●     The Trump administration is framing this as replacing Obama EPA’s 2015 definition of “Waters of the U.S.” In fact, this guts the Clean Water Act itself.

●     The administration argues that its rule would “end years of uncertainty over where federal jurisdiction begins and ends.” Instead, it will lead to years of litigation and its unscientific approach will lead to mass confusion and more polluted water.

●     The administration claims the rule change would allow a farmer to stand in a field and say whether a water protected or not. This is false, as the administration has adopted complex, unscientific tests and connectivity requirements that will be difficult for even trained hydrologists to interpret and apply; in many instances, the data to perform the required analysis doesn’t exist.


How bad were our waterways before the Clean Water Act?

The states were responsible for maintaining clean waterways before the Clean Water Act. They didn’t.

●     Ohio’s Cuyahoga River had caught fire at least a dozen times before June 22, 1969, when a spark from a passing train ignited an oil slick on the river. Photos of the burning river landed in “TIME” magazine, which described the Cuyahoga as a river that "oozes rather than flows" and a place where a person "does not drown but decays."

●     The Potomac, “TIME” noted, left Washington “stinking from the 240 million gallons of wastes that are flushed into it daily,”

●     “Omaha’s meatpackers fill the Missouri River with animal grease balls as big as oranges,” according to the same article

How far back does Waterkeeper Alliance’s work go on what waters are covered by the Clean Water Act?

●     Our work fighting alterations to the definitions of waters covered under the Clean Water Act goes back to when the Obama administration proposed guidance eliminating protections for certain types of waters in 2011.  

●     Waterkeeper Alliance advocated for the strongest law possible, asking EPA and the Army Corps for a broad, clear definition of  Waters of the U.S.. Along with partners, we challenged the Obama administration’s rules on the grounds they created illegal exemptions for industry and failed to protect important waterways and endangered species. These cases are still pending.

●     This recent attack on the Clean Water Act by President Trump is the most egregious attack on this cornerstone law yet and will require quick and national mobilization. We are gearing up for a fight we expect to last at least two years.

●     You can view all of our public statements and blogs on WOTUS to date here:

Was there bipartisan support for the Clean Water Act?

●     Yes. The conference version of the Clean Water Act passed the House by a vote of 366 to 11 and the Senate, unanimously, with 74 Senators voting yes.

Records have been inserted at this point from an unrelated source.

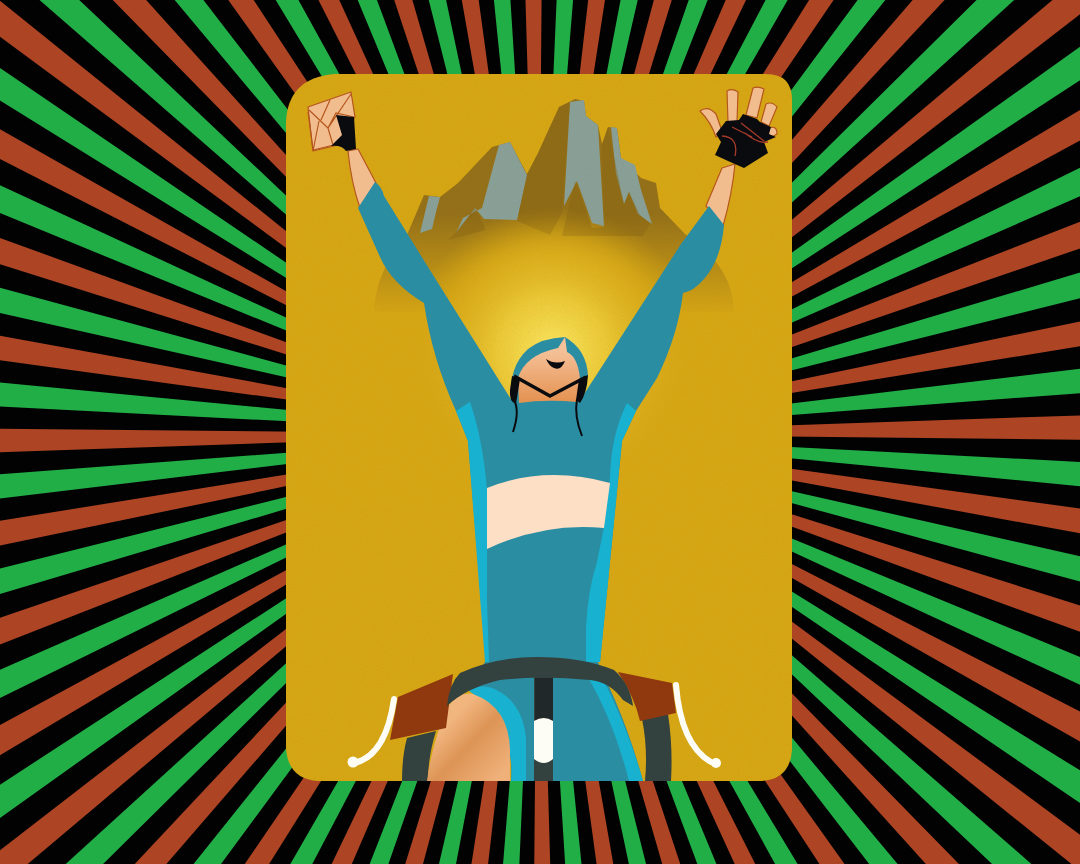
<!DOCTYPE html>
<html lang="en">
<head>
<meta charset="utf-8">
<title>Cyclist at the summit</title>
<style>
:root{--black:#020202;--red:#ad4424;--green:#22ae47;--gold:#d6a615;--rock:#94701a;--rock-dark:#836113;--ice:#88a099;--jersey:#2b8da2;--cyan:#18b2d0;--cream:#fddfc5;--skin:#eeb27a;--skin-light:#f2bd8e;--skin-line:#b5561c;--bar:#33423f;--hood:#90390f;--ink:#0a0b0f;--white:#fdfdf5}
html,body{margin:0;height:100%;overflow:hidden;background:var(--black)}
svg{display:block;width:1080px;height:864px}
.rays circle{fill:none;stroke-width:800}
.ray-red{stroke:var(--red)}
.ray-green{stroke:var(--green)}
.jersey{fill:var(--jersey)}
.cyan{fill:var(--cyan)}
.cream{fill:var(--cream)}
.ice{fill:var(--ice)}
.bar{fill:var(--bar)}
.hood{fill:var(--hood)}
.ink{fill:var(--ink)}
.white{fill:var(--white)}
.skin{fill:var(--skin)}
.hand{fill:var(--skin-light);stroke:var(--skin-line);stroke-width:1.2;stroke-linejoin:round}
.crease{fill:none;stroke:var(--skin-line);stroke-width:1.2}
.stitch{fill:none;stroke:#a83a2a;stroke-width:1.3}
.strap{fill:none;stroke:var(--ink);stroke-width:3.5;stroke-linejoin:round}
.lever{fill:none;stroke:var(--white);stroke-linecap:round}
</style>
</head>
<body>
<svg viewBox="0 0 1080 864" role="img" aria-label="A cyclist in blue raises both arms in front of a mountain, with red and green rays around the card">
<defs>
<clipPath id="card-shape"><path d="M334 74H766Q792 74 792 100V750Q790 779 762 781H318Q288 779 286 748V122Q288 78 334 74Z"/></clipPath>
<radialGradient id="sun-glow" gradientUnits="userSpaceOnUse" cx="552" cy="352" r="135">
<stop offset="0" stop-color="#fbe763"/><stop offset=".4" stop-color="#efcf3e" stop-opacity=".85"/><stop offset="1" stop-color="#d9aa18" stop-opacity="0"/>
</radialGradient>
<radialGradient id="haze" gradientUnits="userSpaceOnUse" cx="553" cy="355" r="185">
<stop offset=".5" stop-color="#d0a017" stop-opacity="0"/><stop offset=".68" stop-color="#a98217" stop-opacity=".8"/><stop offset=".8" stop-color="#94701a"/>
</radialGradient>
<linearGradient id="haze-fade" x2="0" y2="1"><stop offset=".55" stop-color="#fff"/><stop offset="1" stop-color="#000"/></linearGradient>
<mask id="haze-mask"><rect x="360" y="90" width="390" height="225" fill="url(#haze-fade)"/></mask>
<linearGradient id="thigh-shade" x1="0" y1="0" x2="1" y2="1"><stop offset=".3" stop-color="#f1b57e"/><stop offset=".55" stop-color="#dd9455"/><stop offset=".9" stop-color="#efb079"/></linearGradient>
<linearGradient id="face-shade" x2="0" y2="1"><stop offset=".2" stop-color="#f5c199"/><stop offset="1" stop-color="#e4914f"/></linearGradient>
<filter id="grain" x="0" y="0" width="1" height="1"><feTurbulence type="fractalNoise" baseFrequency=".75" numOctaves="2" seed="4"/><feColorMatrix values="0 0 0 0 .35  0 0 0 0 .24  0 0 0 0 0  .7 0 0 0 -.28"/></filter>
</defs>

<rect width="1080" height="864" fill="var(--black)"/>
<g class="rays" transform="translate(538 434) scale(1 1.087) rotate(-.6)">
<circle class="ray-red" r="400" pathLength="80" stroke-dasharray=".52 1.48" stroke-dashoffset=".26"/>
<circle class="ray-green" r="400" pathLength="80" stroke-dasharray=".52 1.48" stroke-dashoffset="1.26"/>
</g>

<g id="card" clip-path="url(#card-shape)">
<rect x="286" y="74" width="506" height="707" fill="var(--gold)"/>

<g id="mountain">
<path d="M374 312Q376 270 407 235L424 195L440 197L458 183L492 147L510 142L527 174L538 153L559 107L575 99L584 101L586 116L598 125L602 144L608 127L617 128L621 158L641 178L656 183L660 208L685 234Q733 266 734 312Z" fill="url(#haze)" mask="url(#haze-mask)"/>
<path class="ice" d="M499 145L510 142L527 175L517 220L484 219L475 208L456 233L463 218L482 208Z"/>
<path class="ice" d="M429 196L440 197L436 212L432 229L420 233Z"/>
<path class="ice" d="M570 102L584 100L586 116L598 125L604 226L592 223L577 181L564 206Z"/>
<path class="ice" d="M611 127L617 128L621 158L635 165L641 190L652 224L638 214L629 192L624 204L616 174Z"/>
<path d="M575 181L592 228L604 227L602 144L608 127L624 204L629 192L640 215L650 224L643 236H562ZM527 175L538 153L559 107L570 102L562 213L550 235L517 221ZM475 208L486 230L448 240L456 232Z" fill="var(--rock-dark)" opacity=".38"/>
</g>
<rect x="410" y="210" width="285" height="285" fill="url(#sun-glow)"/>
<rect x="286" y="74" width="506" height="707" filter="url(#grain)" opacity=".3"/>

<g id="front-wheel-side">
<path class="bar" d="M407 738L436 731Q428 757 428 781H402Q402 756 407 738ZM642 719L668 714Q673 747 671 781H645Q648 748 642 719Z"/>
</g>

<g id="legs">
<path class="jersey" d="M470 690L486 660H597L615 700Q632 740 643 781H511Q515 725 470 690Z"/>
<path class="cyan" d="M588 677H602Q628 728 643 781H629Q614 722 588 677ZM468 690Q482 684 492 688Q522 700 526 738V781H511Q516 724 468 690Z"/>
<path d="M427 781Q433 738 449 705Q460 691 473 694Q509 707 510 750V781Z" fill="url(#thigh-shade)"/>
</g>

<g id="left-hand">
<path class="hand" d="M348 151L358 149L376 183L360 208Q351 182 348 151Z"/>
<path class="hand" d="M308 107L351 92L355 117L338 145L313 151Z"/>
<path class="crease" d="M309 110L328 128L351 94M328 128L336 113L354 117M313 151L319 121M328 128L333 145M308 112L313 150L338 144M330 100L321 120"/>
<path class="ink" d="M336 115L354 117L356 149L346 151Q342 145 331 146L342 135Z"/>
</g>

<g id="right-hand">
<path class="hand" d="M722 168L735 164Q732 195 723 226L706 206Z"/>
<path class="hand" d="M700 111Q708 105 716 114L722 131L716 137Q711 122 700 111ZM727 91Q732 88 738 92L737 122L728 122ZM753 88Q758 86 764 89L757 118L746 115ZM766 104Q772 101 777 107L769 126L761 122ZM769 128Q777 125 777 134L765 141Z"/>
<path class="ink" d="M716 134L726 121L739 120L743 114L757 119L760 122L771 127L769 134L776 137L764 142L768 153L744 168L728 161L715 155L721 142Z"/>
<path class="stitch" d="M722 136Q739 137 735 156M732 127L752 137M741 123L764 141M745 133Q758 144 768 142"/>
</g>

<g id="body">
<path class="jersey" d="M375 182Q382 187 384 196L428 267L512 401Q545 396 579 402L681 244L709 206L724 225Q721 260 704 279Q694 291 683 293Q678 335 657 378L636 411L622 441L600 662H486L468 441L456 411Q432 358 424 303Q392 284 380 257L358 208Z"/>
<path class="cyan" d="M456 411L470 402Q483 440 487 490L487 602L489 662H485L468 441ZM627 403L636 411L622 441L600 662H586V627Q588 590 597 562L604 527L610 478Q611 435 627 403Z"/>
<path class="cream" d="M487 488Q545 465 610 483L604 528Q545 522 487 549Z"/>
</g>

<g id="head">
<path class="jersey" d="M511 402Q508 367 528 349Q542 338 565 337Q587 350 588 376L580 402Q545 397 511 402Z"/>
<path d="M518 378Q525 355 558 348L565 337L567 352Q578 357 580 379L577 402Q546 399 519 403Z" fill="url(#face-shade)"/>
<path class="ink" d="M546 359Q555 365 565 361Q561 371 554 368Q549 366 546 359Z"/>
<path class="ink" d="M512 376L520 379L516 404Q509 402 510 390ZM579 379L588 375Q587 393 580 403L576 400Z"/>
<path class="strap" d="M514 376L550 396L586 377"/>
<path class="strap" d="M514 400Q520 411 513 432M577 399Q574 416 582 436" style="stroke-width:2"/>
</g>

<g id="handlebar">
<path class="hood" d="M398 697L453 674L446 728L390 740ZM618 672L672 683L676 713L640 721Q635 698 618 672Z"/>
<path class="bar" d="M534 673H553V781H534Z"/>
<path class="ink" d="M535 678H553V720H535Z" opacity=".45"/>
<path class="white" d="M534 721Q544 715 553 721V759Q544 767 534 759Z"/>
<path class="bar" d="M447 706Q449 684 460 673Q495 657 536 657Q582 657 614 670Q630 684 633 706L623 700Q610 682 590 680Q541 675 500 680Q466 688 447 706Z"/>
<path class="lever" d="M394 699Q386 755 355 763" stroke-width="6"/>
<path class="lever" d="M676 685Q681 745 711 762" stroke-width="6"/>
<circle class="white" cx="353" cy="762" r="5.5"/>
<circle class="white" cx="716" cy="763" r="5"/>
</g>
</g>
</svg>
</body>
</html>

●     President Richard Nixon was a Republican, as was the founding EPA administrator, William D. Ruckelshaus, who served under him. Ruckelshaus urged Nixon to sign the the Act, choosing words of stewardship. “It seems reasonable to me to spend less than one percent of the Federal budget and .2 percent of the Gross National Product over the next several years to assure for future generations the very survival of the Gross National Product,” he wrote.

●     Pres. Nixon vetoed the Act, blaming its cost. Only two hours later the Senate voted 52-12 to override the veto, with 17 of the votes in favor coming from Republicans. The House followed, voting 247 to 23 to override — more than ten to one — with 96 of the yes votes from Republicans.

●     During that debate, Republican Sen. Howard Baker, Republican of Tennessee said, “Study after study, public opinion poll after public opinion poll have revealed that the economy of this nation can absorb the costs of cleaning up pollution without inflation or without a loss in economic productivity. As I have talked with thousands of Tennesseans, I have found that the kind of natural environment we bequeath to our children and grandchildren is of paramount importance. If we cannot swim in our lakes and rivers, if we cannot breathe the air God has given us, what other comforts can life offer us.